The company behind the casino at the Imperial Pacific Resort (pictured) on Saipan says it was forced to shut down gaming operations last week because of a glitch in the surveillance system. Imperial Pacific International (CNMI) LLC says it temporarily closed the casino on the western Pacific island for what appears to be about half a day from last Thursday morning until Thursday afternoon.
The company is a subsidiary of Hong Kong-listed Imperial Pacific International Holdings Ltd and issued a written statement saying concern for “safety” was the overriding factor behind the temporary closure, although it didn’t specify what it meant by the phrase.
“Due to safety concerns, and because the casino had very little [sic] to no patrons in the early morning hours, the decision was made to close the casino until the surveillance system was operational,” the statement said.

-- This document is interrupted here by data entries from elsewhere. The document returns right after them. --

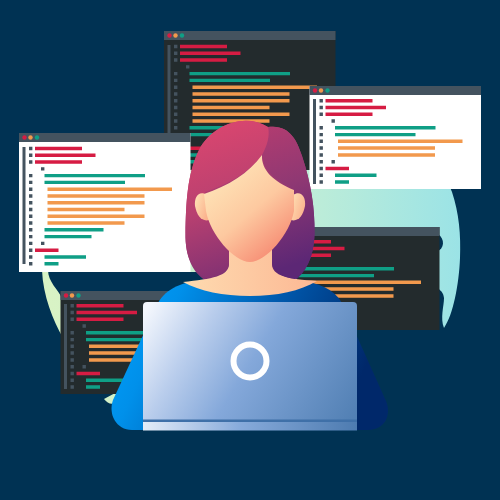
<!DOCTYPE html>
<html lang="en">
<head>
<meta charset="utf-8">
<title>Programmer at work</title>
<style>
:root {
  --navy: #003253;
  --bar: #44535f;
  --editor-dark: #232b2d;
  --editor-light: #ffffff;
  --red: #d61c43;
  --green: #0f9f86;
  --orange: #f2994d;
}
html, body { margin: 0; height: 100%; overflow: hidden; background: var(--navy); }
.illustration { display: block; width: 500px; height: 500px; }
.dark { fill: var(--editor-dark); }
.light { fill: var(--editor-light); }
.bar { fill: var(--bar); }
.code path { fill: none; stroke-width: 3.4; }
.code .red { stroke: var(--red); }
.code .green { stroke: var(--green); }
.code .orange { stroke: var(--orange); }
.code .gutter { stroke: var(--bar); }
</style>
</head>
<body>
<svg class="illustration" viewBox="0 0 500 500" role="img" aria-label="Woman behind a laptop, surrounded by code editor windows">
  <defs>
    <linearGradient id="mint" gradientUnits="userSpaceOnUse" x1="41" y1="0" x2="460" y2="0">
      <stop offset="0" stop-color="#d9f3c4"/>
      <stop offset=".6" stop-color="#c2eed6"/>
      <stop offset="1" stop-color="#9be3e6"/>
    </linearGradient>
    <linearGradient id="hair-back" gradientUnits="userSpaceOnUse" x1="195" y1="135" x2="305" y2="275">
      <stop offset="0" stop-color="#d2436e"/>
      <stop offset=".5" stop-color="#983972"/>
      <stop offset="1" stop-color="#552473"/>
    </linearGradient>
    <linearGradient id="hair-side" gradientUnits="userSpaceOnUse" x1="262" y1="125" x2="308" y2="260">
      <stop offset="0" stop-color="#b23c70"/>
      <stop offset=".45" stop-color="#8f3873"/>
      <stop offset="1" stop-color="#5c2775"/>
    </linearGradient>
    <linearGradient id="hair-front" gradientUnits="userSpaceOnUse" x1="200" y1="130" x2="250" y2="275">
      <stop offset="0" stop-color="#d9466f"/>
      <stop offset=".5" stop-color="#b84070"/>
      <stop offset="1" stop-color="#7d3073"/>
    </linearGradient>
    <linearGradient id="skin" gradientUnits="userSpaceOnUse" x1="212" y1="180" x2="276" y2="256">
      <stop offset="0" stop-color="#fee3b6"/>
      <stop offset=".5" stop-color="#fdc9a0"/>
      <stop offset="1" stop-color="#f68a72"/>
    </linearGradient>
    <linearGradient id="ear" x1="0" y1="0" x2="1" y2=".6">
      <stop offset="0" stop-color="#fee3b6"/>
      <stop offset="1" stop-color="#fbb28e"/>
    </linearGradient>
    <linearGradient id="neck" x1="0" y1="0" x2="1" y2="0">
      <stop offset="0" stop-color="#fedbb0"/>
      <stop offset="1" stop-color="#fcb894"/>
    </linearGradient>
    <linearGradient id="sweater" x1="0" y1="0" x2="1" y2=".25">
      <stop offset="0" stop-color="#00a2ff"/>
      <stop offset=".25" stop-color="#0090ea"/>
      <stop offset=".6" stop-color="#0059ad"/>
      <stop offset="1" stop-color="#00286a"/>
    </linearGradient>
    <linearGradient id="lid" gradientUnits="userSpaceOnUse" x1="146" y1="310" x2="345" y2="432">
      <stop offset="0" stop-color="#f4f7fd"/>
      <stop offset=".25" stop-color="#b9cdec"/>
      <stop offset=".5" stop-color="#84a8da"/>
      <stop offset="1" stop-color="#5280b4"/>
    </linearGradient>
    <linearGradient id="base" x1="0" y1="0" x2="1" y2="0">
      <stop offset="0" stop-color="#e4ecf8"/>
      <stop offset=".45" stop-color="#88abdb"/>
      <stop offset="1" stop-color="#4d7bb0"/>
    </linearGradient>

    <g id="title-bar">
      <rect class="bar" width="171.5" height="9"/>
      <circle cx="5.5" cy="4.5" r="2.2" fill="var(--red)"/>
      <circle cx="11.5" cy="4.5" r="2.2" fill="var(--orange)"/>
      <circle cx="18" cy="4.5" r="2.2" fill="var(--green)"/>
    </g>

    <g id="code-long" class="code">
      <rect class="bar" x="3.5" y="14" width="3" height="117"/>
      <path class="gutter" d="M10 15.5h3.4M10 22.3h3.4M10 29h3.4M22 35.9h3.4M10 42.6h3.4M10 49.4h3.4M10 56.2h3.4M10 63h3.4M10 69.7h3.4M10 76.5h3.4M10 83.3h3.4M10 90h3.4M10 96.8h3.4M10 103.6h3.4M22 110.4h3.4M10 110.4h3.4M10 117.2h3.4M10 124h3.4M10 130.7h3.4"/>
      <path class="red" d="M16 15.5h47M16 22.3h60.5M16 29h47M16 117.2h23.5"/>
      <path class="green" d="M25.5 42.6h100.5M25.5 49.4h80.5M25.5 96.8h59M25.5 103.6h47M25.5 124h41.5M25.5 130.7h14"/>
      <path class="orange" d="M28.5 56.2h124.5M28.5 63h97M28.5 69.7h97M28.5 76.5h77M28.5 83.3h97M28.5 90h77"/>
    </g>

    <g id="code-short" class="code">
      <rect class="bar" x="3.5" y="13" width="3" height="85"/>
      <path class="gutter" d="M10 14.7h3.4M10 21.5h3.4M10 28.2h3.4M22 35h3.4M10 41.8h3.4M10 48.6h3.4M10 55.3h3.4M10 62h3.4M10 69h3.4M22 75.8h3.4M10 75.8h3.4M10 82.5h3.4M10 89.3h3.4M10 96h3.4"/>
      <path class="red" d="M16 14.7h47M16 21.5h60.5M16 28.2h47M16 82.5h23.5"/>
      <path class="green" d="M25.5 41.8h100.5M25.5 48.6h80.5M25.5 89.3h41.5M25.5 96h14"/>
      <path class="orange" d="M28.5 55.3h124.5M28.5 62h97M28.5 69h97"/>
    </g>

    <g id="window-long">
      <rect width="171.5" height="139"/>
      <use href="#title-bar"/>
      <use href="#code-long"/>
    </g>
    <g id="window-short">
      <rect width="171.5" height="103"/>
      <use href="#title-bar"/>
      <use href="#code-short"/>
    </g>
  </defs>

  <rect id="background" width="500" height="500" fill="var(--navy)"/>

  <g id="backdrop" fill="url(#mint)">
    <path d="M170 165H420C440 165 449 183 452 192C459 213 461 235 460 258C459 285 453 315 444 328C440 318 444 306 444 298C443 288 436 292 436 280V252C445 249 445 239 438 234L320 272H170Z"/>
    <path d="M42 270H48C48 282 58 289 63 300V338C53 320 43 296 42 270Z"/>
    <path d="M104 399C108 404 112 405 117 402V392Z"/>
  </g>

  <g id="editor-windows">
    <use class="dark" href="#window-long" x="164" y="31"/>
    <use class="dark" href="#window-short" x="268" y="227"/>
    <use class="dark" href="#window-short" x="60.5" y="291"/>
    <use class="light" href="#window-long" x="19" y="133"/>
    <use class="light" href="#window-short" x="309.5" y="86"/>
  </g>

  <g id="programmer">
    <path id="hair-volume" fill="url(#hair-back)" d="M268 127C289 124 297 140 302 156C311 183 315 208 314.500 234C314 257 306 273 293 282H208C193 274 185 257 185.500 233C186 204 187 174 199 150C211 126 244 112 268 127Z"/>
    <path id="sweater-shape" fill="url(#sweater)" d="M206 280C184 281 166 288 158 303L113 400C108 414 116 430 132 430H368C384 430 392 416 386 401L342 303C334 289 318 282 295 280Z"/>
    <path id="neck-shape" fill="url(#neck)" d="M229 238H272V264C272 276 288 279 317 281C300 291 277 296 250 296C223 296 200 291 183 282C212 279 229 276 229 264Z"/>
    <path id="hair-side-lock" fill="url(#hair-side)" d="M268 127C289 124 297 140 302 156C311 183 315 208 314.500 234C314 257 306 271 295 279C283 277 273 273 272 263V246C284 236 291 223 294 211V188C276 181 263 170 262 155C267 146 270 136 268 127Z"/>
    <path id="hair-front-lock" fill="url(#hair-front)" d="M268 127C244 112 211 126 199 150C187 174 186 204 185.500 233C185 257 193 271 206 278C219 276 228 273 229 263V246C216 236 209 223 206 211L205 192C229 184 250 172 262 155C267 146 270 136 268 127Z"/>
    <g id="face">
      <path fill="url(#ear)" d="M207 195C199 190 194 197 195 206C197 216 202 222 209 220Z"/>
      <path fill="url(#ear)" d="M293 195C301 190 306 197 305 206C303 216 298 222 291 220Z"/>
      <path fill="url(#skin)" d="M262 155C261 170 274 182 294 190V211C290 234 266 262 250 262C234 262 210 234 206 211L204 194C228 186 249 173 262 155Z"/>
    </g>
  </g>

  <g id="laptop">
    <path id="laptop-lid" fill="url(#lid)" d="M147 302H353Q357 302 357 306V421H143V306Q143 302 147 302Z"/>
    <rect id="laptop-hinge" x="143" y="419.5" width="214" height="2.5" fill="#3f70a8"/>
    <rect id="laptop-base" x="143" y="422" width="214" height="8.5" fill="url(#base)"/>
    <circle id="lid-ring" cx="250" cy="361" r="16.5" fill="none" stroke="#ffffff" stroke-width="6"/>
  </g>
</svg>
</body>
</html>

In reporting the closure, two newspapers in the Commonwealth of the Northern Marianas Islands, the United States possession of which Saipan forms a part, say Imperial Pacific International denied any suggestion that a disgruntled former employee may have sabotaged the surveillance system. The newspapers quoted a spokesman for the casino operator as saying: “No one from IT or surveillance was fired or laid off”.
The company announced last week that Cui Li Jie had assumed the leadership of its board, replacing Xia Yuki Yu. Imperial Pacific International said Ms Xia had resigned with immediate effect but did not have a complaint with the board or the company.
Earlier filings had indicated Ms Cui, 60, controlled about 90.76 billion shares in Imperial Pacific International. Last March, Forbes magazine estimated her net worth was US$1.1 billion, making her among the top-2,000 richest people in the world at that time.
Jun 18, 2021Macau’s Executive Council, an advisory body that supports the work of the city’s chief executive, announced on Friday the draft of a regulation amendment that would allow a restructuring of the...
Jun 18, 2021
Average spending on gaming by visitor to the Shambala casino resort in Primorye, Russia, during the property's first 2.5 months of operations